### [INSTRUCTIONS TO FOLLOW]
Every line of the entries that holds the word "height" is to be copied.

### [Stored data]
◆ ◆ ◆ ◆ ◆ ◆ ◆
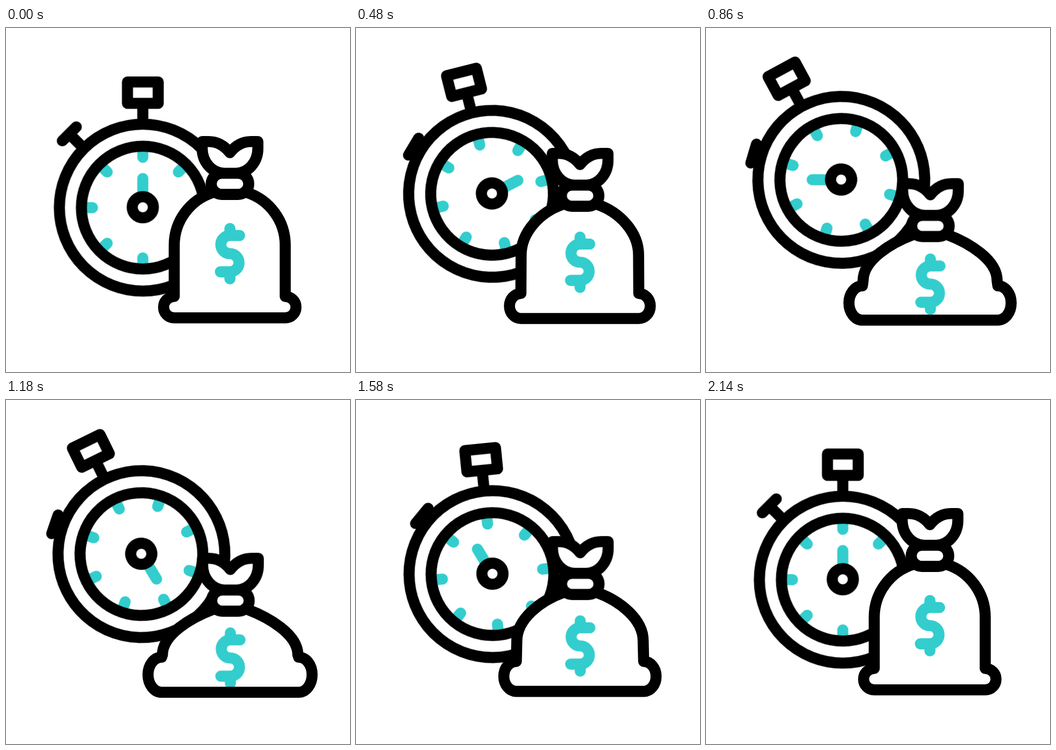
An HTML page for the animation above (2400 ms loop, 640x640 px).

```html
<!DOCTYPE html>
<html lang="en">
<head>
<meta charset="utf-8">
<title>Time is money</title>
<style>
  html, body { margin: 0; width: 100%; height: 100%; overflow: hidden; background: #fff; }
  svg { display: block; width: 100vw; height: 100vh; }

  .line { fill: none; stroke: #000; stroke-width: 20.6; stroke-linecap: round; stroke-linejoin: round; }
  .solid { fill: #fff; }
  .teal { stroke: #33cdcd; }
  .bare { stroke: none; }

  .watch, .pusher, .hand, .top, .dollar, .sack {
    animation: 2400ms infinite both;
  }
  .watch { animation-name: tilt; }
  .pusher { animation-name: press; }
  .hand { animation-name: spin; }
  .top { animation-name: sink; --drop: 83.3px; }
  .dollar { animation-name: sink; --drop: 60.2px; }
  .sack { animation-name: squash; }

  /* cubic-bezier(1/3, 0, 2/3, 1) is a plain smoothstep */
  .watch, .pusher { animation-timing-function: cubic-bezier(.3333, 0, .6667, 1); }
  .hand, .top, .dollar, .sack { animation-timing-function: cubic-bezier(.5, 0, .5, 1); }

  @keyframes tilt {
    0%, 75.2%, 100% { transform: translate(0, 0) rotate(0deg); }
    41.67% { transform: translate(-2.9px, -54.5px) rotate(-30deg); }
  }
  @keyframes press {
    0%, 89.17%, 100% { transform: translate(0, 0); }
    20.83%, 65.83% { transform: translate(16.6px, 16.6px); }
  }
  @keyframes spin {
    0%, .83% { transform: rotate(0deg); }
    77.5%, 100% { transform: rotate(720deg); }
  }
  @keyframes sink {
    0%, 6.4%, 82.7%, 100% { transform: translate(0, 0); }
    42.9%, 52.9% { transform: translate(.8px, var(--drop)); }
  }
  @keyframes squash {
    0%, 6.4%, 82.7%, 100% {
      d: path("M313 499.5 L313 404 C313 359.4 342.3 319.7 385 306 L448 306 C490.5 319.7 519.5 359.4 519.5 404 L519.5 499.5 C530.7 499.5 539.5 508.4 539.5 519.4 C539.5 530.4 530.7 539.3 519.5 539.3 L313 539.3 C302 539.3 293.2 530.4 293.2 519.4 C293.2 508.4 302 499.5 313 499.5 Z");
    }
    42.9%, 52.9% {
      d: path("M289.5 478.5 L291 474 C291 436 344 405 385.5 389.3 L448.7 389.3 C490 405 543 436 543 474 L544.5 478.5 C558.5 478.5 569.5 493 569.5 511 C569.5 529 558.5 543.8 544.5 543.8 L289.5 543.8 C275.5 543.8 264.2 529 264.2 511 C264.2 493 275.5 478.5 289.5 478.5 Z");
    }
  }
</style>
</head>
<body>
<svg viewBox="0 0 640 640">
  <defs>
    <path id="tick" d="M0 -108 V-93.6"/>
  </defs>

  <g transform="translate(254.5 334.2)">
    <g class="watch line">
      <path class="pusher" d="M-149.7 -124.2 L-123.7 -150.2 M-136.7 -137.2 L-110 -110.5"/>
      <path d="M0 -194 V-155"/>
      <rect class="solid" x="-28.5" y="-233.8" width="57.2" height="39.8"/>
      <circle class="solid" r="155.2"/>
      <g class="teal">
        <use href="#tick"/>
        <use href="#tick" transform="rotate(45)"/>
        <use href="#tick" transform="rotate(90)"/>
        <use href="#tick" transform="rotate(135)"/>
        <use href="#tick" transform="rotate(180)"/>
        <use href="#tick" transform="rotate(225)"/>
        <use href="#tick" transform="rotate(270)"/>
        <use href="#tick" transform="rotate(315)"/>
      </g>
      <circle r="114.2"/>
      <path class="hand teal" d="M0 -20 V-54.3"/>
      <circle class="solid" cy="-.7" r="19.7"/>
    </g>
  </g>

  <g class="line">
    <path class="sack solid bare"/>
    <path class="dollar teal" d="M434.6 386 H416.6 A16.9 16.9 0 0 0 416.6 419.8 A16.9 16.9 0 0 1 416.6 453.6 H398.8 M416.6 373 V386 M416.6 453.6 V466.7"/>
    <path class="sack"/>
    <g class="top solid">
      <path d="M365 211.3 H377 C395 211.3 407 220 416.6 232 C426 220 438 211.3 456 211.3 H468.6 V224 C468.6 250 450 270.2 428 270.2 H406 C384 270.2 365 250 365 224 Z"/>
      <rect x="381.8" y="270.2" width="69.8" height="39.4" rx="19.7"/>
    </g>
  </g>
</svg>
</body>
</html>
```
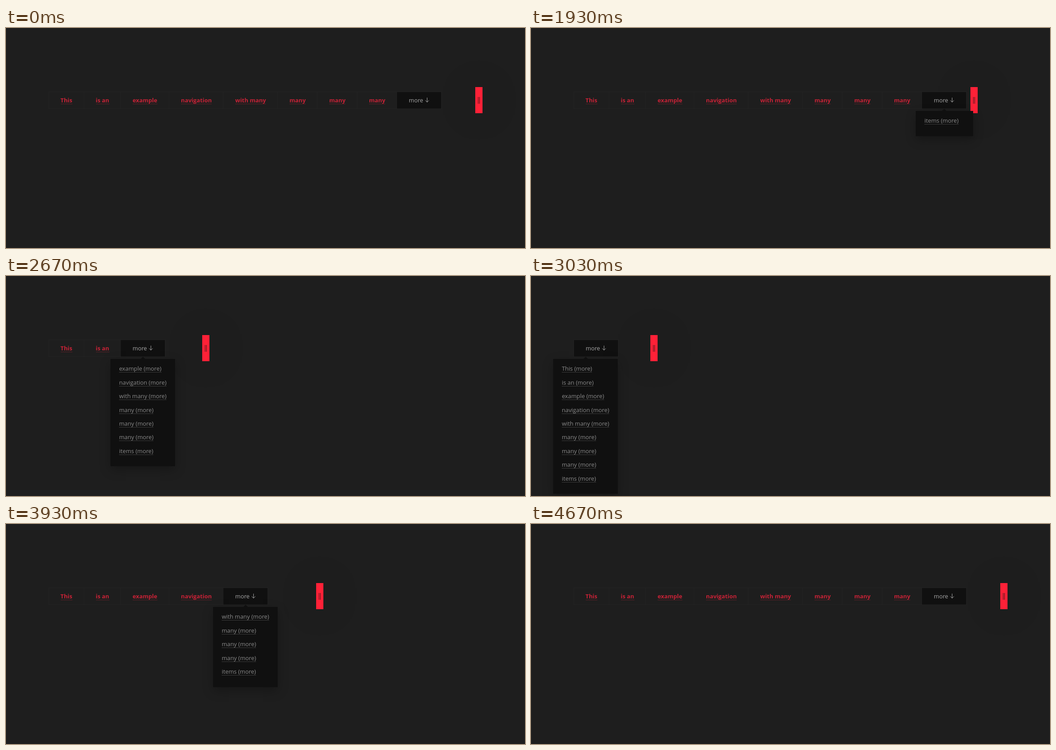
An HTML page with a canvas that plays this animation: 1148 px wide and 488 px high, repeating every 6410 ms.

```html
<!DOCTYPE html>
<html lang="en">
<head>
<meta charset="utf-8">
<title>Responsive navigation</title>
<style>
  html, body { margin: 0; height: 100%; overflow: hidden; background: #1e1e1e; }
  canvas { display: block; }
</style>
</head>
<body>
<canvas id="stage" width="1148" height="488"></canvas>
<script>
const ctx = document.getElementById('stage').getContext('2d');
const LOOP = 6410, OPEN = 1430, CLOSE = 4670;
const FAMILY = '"Open Sans", sans-serif';
const BOLD = '700 12.8px ' + FAMILY, REGULAR = '400 12.8px ' + FAMILY;
const PAD = 26, MORE_W = 98, ROW = 30.4;

const labels = ['This', 'is an', 'example', 'navigation', 'with many', 'many', 'many', 'many', 'items'];
// Text start of each cell; the last one is the place of "more"
const textX = [120.5, 198.5, 280, 387, 507, 627, 715, 803, 891];

// Handle position over time: [ms, left edge]
const path = [[1400, 1038], [1750, 1010], [2070, 915], [2330, 711], [2670, 435], [2730, 392],
  [3100, 256], [3430, 326], [3930, 685], [4070, 798], [4360, 980], [4670, 1038]];

function slope(i) {
  if (i === 0 || i === path.length - 1) return 0;
  const [[t0, x0], [t1, x1], [t2, x2]] = path.slice(i - 1, i + 2);
  const a = t1 - t0, b = t2 - t1;
  return ((x1 - x0) / a * b + (x2 - x1) / b * a) / (a + b);
}

function handleX(t) {
  const i = path.findIndex(p => p[0] > t) - 1;
  if (i < 0) return 1038;
  const [t0, x0] = path[i], [t1, x1] = path[i + 1];
  const h = t1 - t0, u = (t - t0) / h, v = 1 - u;
  return v * v * (1 + 2 * u) * x0 + u * u * (3 - 2 * u) * x1
    + h * u * v * (v * slope(i) - u * slope(i + 1));
}

function rect(x, y, w, h, color) {
  ctx.fillStyle = color;
  ctx.fillRect(x, y, w, h);
}

function shadowed(blur, dy, alpha, draw) {
  ctx.save();
  ctx.shadowColor = `rgba(0,0,0,${alpha})`;
  ctx.shadowBlur = blur;
  ctx.shadowOffsetY = dy;
  draw();
  ctx.restore();
}

function text(str, x, y, font, color, line) {
  ctx.font = font;
  ctx.fillStyle = color;
  ctx.fillText(str, x, y);
  if (line) rect(Math.round(x), Math.round(y + 3), Math.round(ctx.measureText(str).width), 1, line);
}

function drawHandle(x) {
  shadowed(80, 0, 0.25, () => rect(x, 131, 16, 58, '#ff2137'));
  rect(x + 6, 153, 1, 15, '#3a1519');
  rect(x + 9, 153, 1, 15, '#3a1519');
}

function drawNav(count) {
  const left = Math.round(textX[count] - PAD);
  ctx.strokeStyle = '#232323';
  ctx.lineWidth = 1;
  ctx.strokeRect(94.5, 141.5, left + MORE_W - 94, 37);
  for (let i = 0; i < count; i++) {
    if (i) rect(Math.round(textX[i] - PAD) - 1, 142, 1, 37, '#232323');
    text(labels[i], textX[i], 165, BOLD, '#c72236', '#5c2028');
  }
  rect(left, 142, MORE_W - 0.5, 36.5, '#101010');
  const x = left + PAD;
  text('more', x, 165, REGULAR, '#a6a6a6');
  ctx.strokeStyle = '#a6a6a6';
  ctx.beginPath();
  ctx.moveTo(x + 40.5, 154.5);
  ctx.lineTo(x + 40.5, 164.5);
  ctx.moveTo(x + 36.5, 160.5);
  ctx.lineTo(x + 40.5, 164.5);
  ctx.lineTo(x + 44.5, 160.5);
  ctx.stroke();
}

function drawMenu(count) {
  const rows = labels.slice(count).map(s => s + ' (more)');
  ctx.font = REGULAR;
  const w = Math.max(126.5, 38.4 + Math.max(...rows.map(s => ctx.measureText(s).width)));
  // With no cells left the menu hangs from the button's left padding
  const mid = count ? textX[count] - PAD + MORE_W / 2 : 121;
  const left = Math.round(mid - w / 2);
  shadowed(22, 8, 0.25, () => rect(left, 184, Math.round(w), Math.round(25.5 + ROW * rows.length), '#101010'));
  ctx.fillStyle = '#101010';
  ctx.beginPath();
  ctx.moveTo(mid - 5, 184);
  ctx.lineTo(mid, 179);
  ctx.lineTo(mid + 5, 184);
  ctx.fill();
  rows.forEach((s, i) => text(s, left + 19.2, Math.round(210.3 + ROW * i), REGULAR, '#8a8a8a', '#3c3c3c'));
}

function frame(now) {
  const t = now % LOOP;
  const x = Math.round(handleX(t));
  let count = textX.length - 1;
  while (count > 0 && textX[count] - PAD + MORE_W > x) count--;
  rect(0, 0, 1148, 488, '#1e1e1e');
  drawHandle(x);
  drawNav(count);
  if (t >= OPEN && t < CLOSE) drawMenu(count);
  requestAnimationFrame(frame);
}
requestAnimationFrame(frame);
</script>
</body>
</html>
```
◆ ◆ ◆ ◆ ◆ ◆ ◆
### [RESPONSE]
  html, body { margin: 0; width: 100%; height: 100%; overflow: hidden; background: #fff; }
  svg { display: block; width: 100vw; height: 100vh; }
      <rect class="solid" x="-28.5" y="-233.8" width="57.2" height="39.8"/>
      <rect x="381.8" y="270.2" width="69.8" height="39.4" rx="19.7"/>
  html, body { margin: 0; height: 100%; overflow: hidden; background: #1e1e1e; }
<canvas id="stage" width="1148" height="488"></canvas>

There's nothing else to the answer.